[Rendered images with source text]
BEGIN

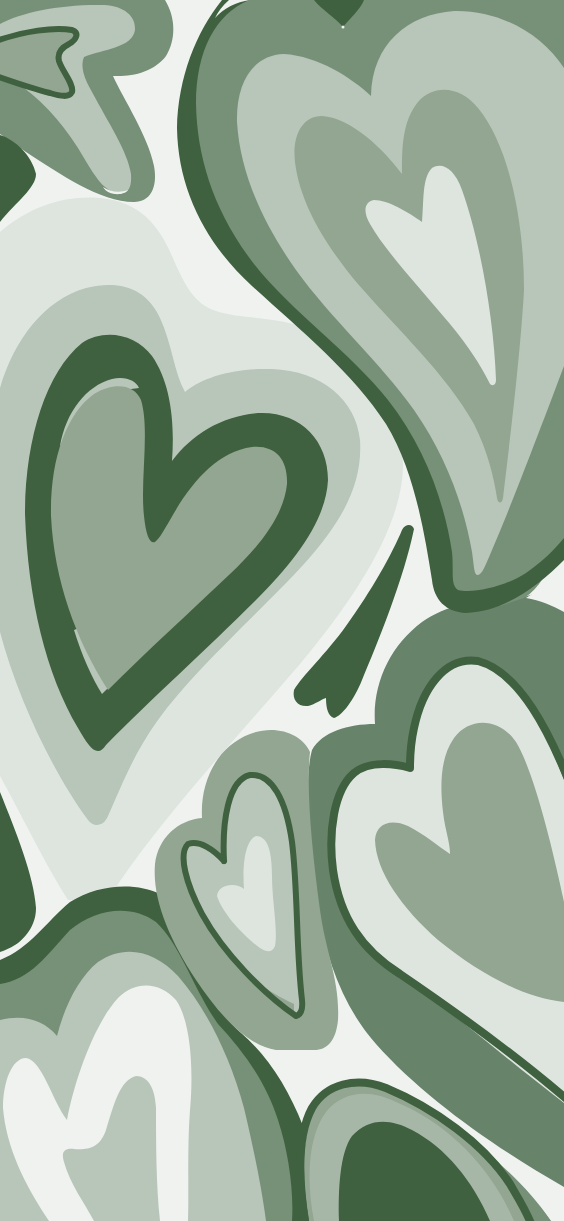
<!DOCTYPE html>
<html lang="en">
<head>
<meta charset="utf-8">
<title>Green hearts wallpaper</title>
<style>
:root {
  --paper: #eff2ef;
  --mist: #dee5df;
  --light: #b8c5b9;
  --sage: #92a692;
  --mid: #779078;
  --moss: #67836a;
  --forest: #3f613f;
}
html, body { margin: 0; height: 100%; overflow: hidden; background: var(--paper); }
.wallpaper { display: block; width: 564px; height: 1221px; }
.paper { fill: var(--paper); }
.mist { fill: var(--mist); }
.light { fill: var(--light); }
.sage { fill: var(--sage); }
.mid { fill: var(--mid); }
.moss { fill: var(--moss); }
.forest { fill: var(--forest); }
.outline { fill: none; stroke: var(--forest); stroke-linejoin: round; stroke-linecap: round; }
</style>
</head>
<body>
<svg class="wallpaper" viewBox="0 0 564 1221" role="img" aria-label="Layered hand-drawn hearts in shades of green">
  <rect class="paper" width="564" height="1221"/>

  <g id="heart-centre-left">
    <path class="mist" d="M0 232C30 206 66 195 100 198C140 202 158 224 172 256C184 284 194 304 216 311C240 319 268 316 300 326C350 344 398 400 403 462C404 520 362 590 300 664C240 734 170 808 118 884L108 900H68C44 862 20 812 0 776Z"/>
    <path class="light" d="M0 388C14 340 44 300 86 288C120 280 146 288 160 318C172 344 174 372 185 392C204 376 236 368 272 369C322 371 356 400 360 440C363 486 340 524 304 564C262 610 196 668 158 720C132 756 120 790 108 816C104 826 94 828 88 820C54 774 18 700 0 632Z"/>
    <path class="forest" d="M98 751C92 751 86 742 78 728C46 674 28 600 25 514C25 440 46 372 82 343C104 328 136 334 152 356C170 382 175 420 172 461C192 434 222 416 258 413C300 411 328 440 328 480C326 520 296 560 256 600C206 650 150 700 106 745C103 749 101 751 98 751Z"/>
    <path class="light" d="M60 446C66 412 86 386 112 379C126 376 136 381 139 388L108 392Z"/>
    <path class="light" d="M74 630C82 656 92 678 102 694L110 686L84 626Z"/>
    <path class="sage" d="M108 690C76 640 54 580 51 516C50 460 66 414 94 394C114 382 134 384 141 400C150 430 140 480 144 516C146 536 150 544 155 542C160 538 164 530 170 520C190 484 216 452 252 447C276 445 288 460 287 484C284 514 262 544 230 574C190 612 146 652 108 690Z"/>
  </g>

  <g id="heart-top-left">
    <path class="mid" d="M0 0H165C176 18 176 40 166 56C154 72 132 77 113 76C124 100 148 136 154 166C158 188 150 202 134 202C100 202 60 174 26 152C14 144 6 138 0 134Z"/>
    <path class="light" d="M0 24C22 12 62 4 104 5C124 6 136 16 135 30C132 48 104 49 84 57C80 66 84 78 92 92C108 122 128 152 131 174C132 188 128 195 118 193C104 191 96 178 84 158C68 130 46 104 24 88C16 82 8 78 0 74Z"/>
    <path class="paper" d="M103 187C110 192 120 193 128 190C124 196 108 196 103 187Z"/>
    <path class="sage" d="M0 40C24 31 54 27 72 28C81 31 78 39 70 44C63 48 58 53 60 61C63 70 74 82 73 92C70 100 60 97 50 94C34 89 16 83 0 77Z"/>
    <path class="outline" stroke-width="6" d="M-4 41C24 31 54 27 72 30C80 33 76 40 69 44C61 48 57 53 59 61C62 71 74 84 72 92C69 98 60 96 50 93C34 89 16 83 -4 76"/>
  </g>

  <path id="heart-tip-left" class="forest" d="M0 135C16 140 32 156 36 174C36 188 16 202 0 222Z"/>
  <path id="heart-edge-left" class="forest" d="M0 792C16 832 34 876 36 908C36 930 20 944 0 956Z"/>

  <g id="heart-right">
    <path class="moss" d="M564 586C548 590 534 594 520 598C492 596 446 604 422 622C390 646 372 684 375 724C348 724 322 732 312 750C304 780 308 840 318 908C326 960 344 1008 376 1044C424 1098 496 1148 564 1187Z"/>
    <path class="paper" d="M526 598C541 589 551 579 564 560V612C553 606 540 600 526 598Z"/>
    <path class="mid" d="M500 606L524 598C540 588 548 570 552 560L500 560Z"/>
    <path class="mist" d="M564 780C544 728 518 676 480 663C450 656 426 686 416 728C412 744 412 756 411 768C396 764 372 762 356 772C336 788 330 830 334 868C340 916 362 950 400 974C450 1010 510 1062 564 1103Z"/>
    <path class="outline" stroke-width="8" d="M570 784C550 734 520 672 478 661C444 656 422 690 414 728C410 746 410 756 410 768C396 764 370 760 354 773C334 790 328 832 333 870C340 918 362 950 400 974C450 1008 510 1050 570 1102"/>
    <path class="sage" d="M564 902C550 836 532 768 516 742C500 718 470 716 454 738C440 758 440 786 443 812C445 830 450 842 450 854C438 846 424 834 408 826C390 818 376 824 375 840C376 872 402 908 438 940C480 974 524 998 564 1002Z"/>
  </g>

  <g id="heart-top-right">
    <path class="forest" d="M222 0C196 32 178 78 177 128C178 190 206 244 252 286C300 330 352 372 386 424C414 470 424 530 432 580C434 600 446 612 466 613C504 612 538 586 564 560V0Z"/>
    <path class="paper" d="M215 18C224 8 236 2 250 0H229C222 6 218 12 215 18Z"/>
    <path class="mid" d="M249 0C216 14 196 50 196 104C197 158 214 212 254 264C292 312 350 352 388 400C424 446 444 500 452 552C454 572 450 584 458 590C474 594 506 586 526 573C542 562 554 550 564 538V0Z"/>
    <path class="forest" d="M314 0H364C360 10 350 18 343 27C336 18 322 10 314 0Z"/>
    <circle class="paper" cx="343" cy="27" r="1.5"/>
    <path class="light" d="M371 96C352 78 318 56 284 54C252 55 236 84 237 122C240 172 262 222 296 270C332 320 380 362 414 410C446 456 464 506 472 552C474 566 474 574 477 575C482 576 486 564 492 550C506 518 534 446 564 366V68C542 34 500 10 454 11C408 14 372 44 371 96Z"/>
    <path class="sage" d="M402 174C384 150 352 118 322 116C302 116 292 136 295 162C300 204 326 246 358 284C398 330 446 374 474 424C488 452 494 478 497 498C498 504 502 504 503 498C508 456 520 360 524 290C524 218 508 144 478 108C460 86 434 84 418 102C402 122 402 148 402 174Z"/>
    <path class="mist" d="M422 222C408 212 388 200 374 200C364 202 363 212 370 224C386 252 420 288 450 324C468 346 480 364 489 382C491 387 496 386 496 380C494 320 480 240 462 190C454 168 442 162 432 168C422 178 424 200 422 222Z"/>
  </g>

  <path id="heart-small-dark" class="forest" d="M414 529C412 523 405 524 402 530C392 554 372 590 346 626C326 654 302 676 294 690C292 700 298 707 308 706C316 704 320 700 326 698C326 708 328 716 334 718C342 716 354 700 362 680C378 642 404 578 414 529Z"/>

  <g id="heart-bottom-left">
    <path class="paper" d="M0 952C20 946 40 926 60 906L120 888L160 920L60 1010L0 1010Z"/>
    <path class="forest" d="M0 960C30 948 46 922 70 902C98 884 136 882 160 894C180 930 204 1000 240 1032C268 1056 288 1088 303 1126L314 1221H0Z"/>
    <path class="mid" d="M0 984C30 980 48 954 70 930C96 908 132 904 156 922C180 944 194 990 218 1024C244 1052 266 1082 278 1120C288 1150 294 1190 292 1221H0Z"/>
    <path class="light" d="M0 1020C24 1014 44 1020 57 1036C64 1008 78 978 98 962C124 944 154 950 178 976C206 1008 230 1056 244 1108C254 1150 262 1190 266 1221H0Z"/>
    <path class="paper" d="M67 1120C74 1082 94 1024 118 998C136 980 160 982 176 1000C190 1020 194 1066 190 1110C187 1150 189 1190 188 1221H160C156 1184 156 1142 156 1108C155 1088 148 1076 136 1076C120 1080 114 1104 106 1130C100 1148 88 1150 74 1149C64 1148 61 1152 64 1162C70 1184 84 1202 94 1221H49C24 1184 6 1146 3 1108C3 1082 12 1058 26 1058C42 1060 52 1100 67 1120Z"/>
  </g>

  <g id="heart-small-layered">
    <path class="sage" d="M202 818C200 780 218 746 250 734C276 724 302 734 310 752C306 790 312 850 320 910C326 954 340 980 338 1020C336 1040 328 1050 314 1050H276C248 1046 220 1016 196 980C170 940 152 900 155 864C158 838 178 820 202 818Z"/>
    <path class="light" d="M223 861C222 822 228 780 250 776C272 774 286 800 292 842C298 890 296 950 303 1000C302 1008 300 1012 297 1014C264 994 224 954 202 914C186 884 178 854 188 844C200 840 214 850 223 861Z"/>
    <path class="sage" d="M222 950C244 976 272 994 294 1004V1014C268 1002 240 978 222 950Z"/>
    <path class="outline" stroke-width="6" d="M224 861C222 822 228 780 250 775C272 773 286 800 292 842C298 890 296 950 302 1000C303 1010 300 1015 296 1016C264 994 224 954 202 914C186 884 178 854 188 844C200 840 214 850 224 861"/>
    <path class="mist" d="M244 889C242 862 246 840 256 836C268 836 272 852 272 876C272 900 278 930 275 946C272 954 264 952 256 945C240 932 222 912 217 896C218 884 236 882 244 889Z"/>
  </g>

  <g id="heart-bottom-right">
    <path class="sage" d="M309 1221C302 1180 300 1130 318 1104C334 1082 362 1078 392 1092C434 1110 476 1144 510 1176C528 1194 540 1206 551 1221Z"/>
    <path class="mid" d="M446 1124C488 1150 526 1184 551 1221H532C508 1180 480 1150 446 1124Z"/>
    <path class="outline" stroke-width="8" d="M305 1221C298 1176 298 1134 312 1108C326 1084 356 1076 386 1088C434 1108 484 1144 510 1184C518 1198 526 1210 532 1226"/>
    <path class="light" opacity=".55" d="M314 1221C306 1180 308 1136 326 1112C342 1092 368 1088 396 1102C440 1120 488 1160 514 1221H488C466 1176 428 1132 390 1124C360 1120 344 1140 341 1174L339 1221Z"/>
    <path class="forest" d="M339 1221C338 1190 340 1152 352 1136C368 1118 390 1118 412 1130C446 1148 472 1180 490 1221Z"/>
  </g>
</svg>
</body>
</html>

END

◆ Exercise details
For this exercise, repeat exactly the lines of the data above from the one with "0H364C360 10 350" down to the one with "96C352 78 318", both end lines included.

◆ Result of this exercise
    <path class="forest" d="M314 0H364C360 10 350 18 343 27C336 18 322 10 314 0Z"/>
    <circle class="paper" cx="343" cy="27" r="1.5"/>
    <path class="light" d="M371 96C352 78 318 56 284 54C252 55 236 84 237 122C240 172 262 222 296 270C332 320 380 362 414 410C446 456 464 506 472 552C474 566 474 574 477 575C482 576 486 564 492 550C506 518 534 446 564 366V68C542 34 500 10 454 11C408 14 372 44 371 96Z"/>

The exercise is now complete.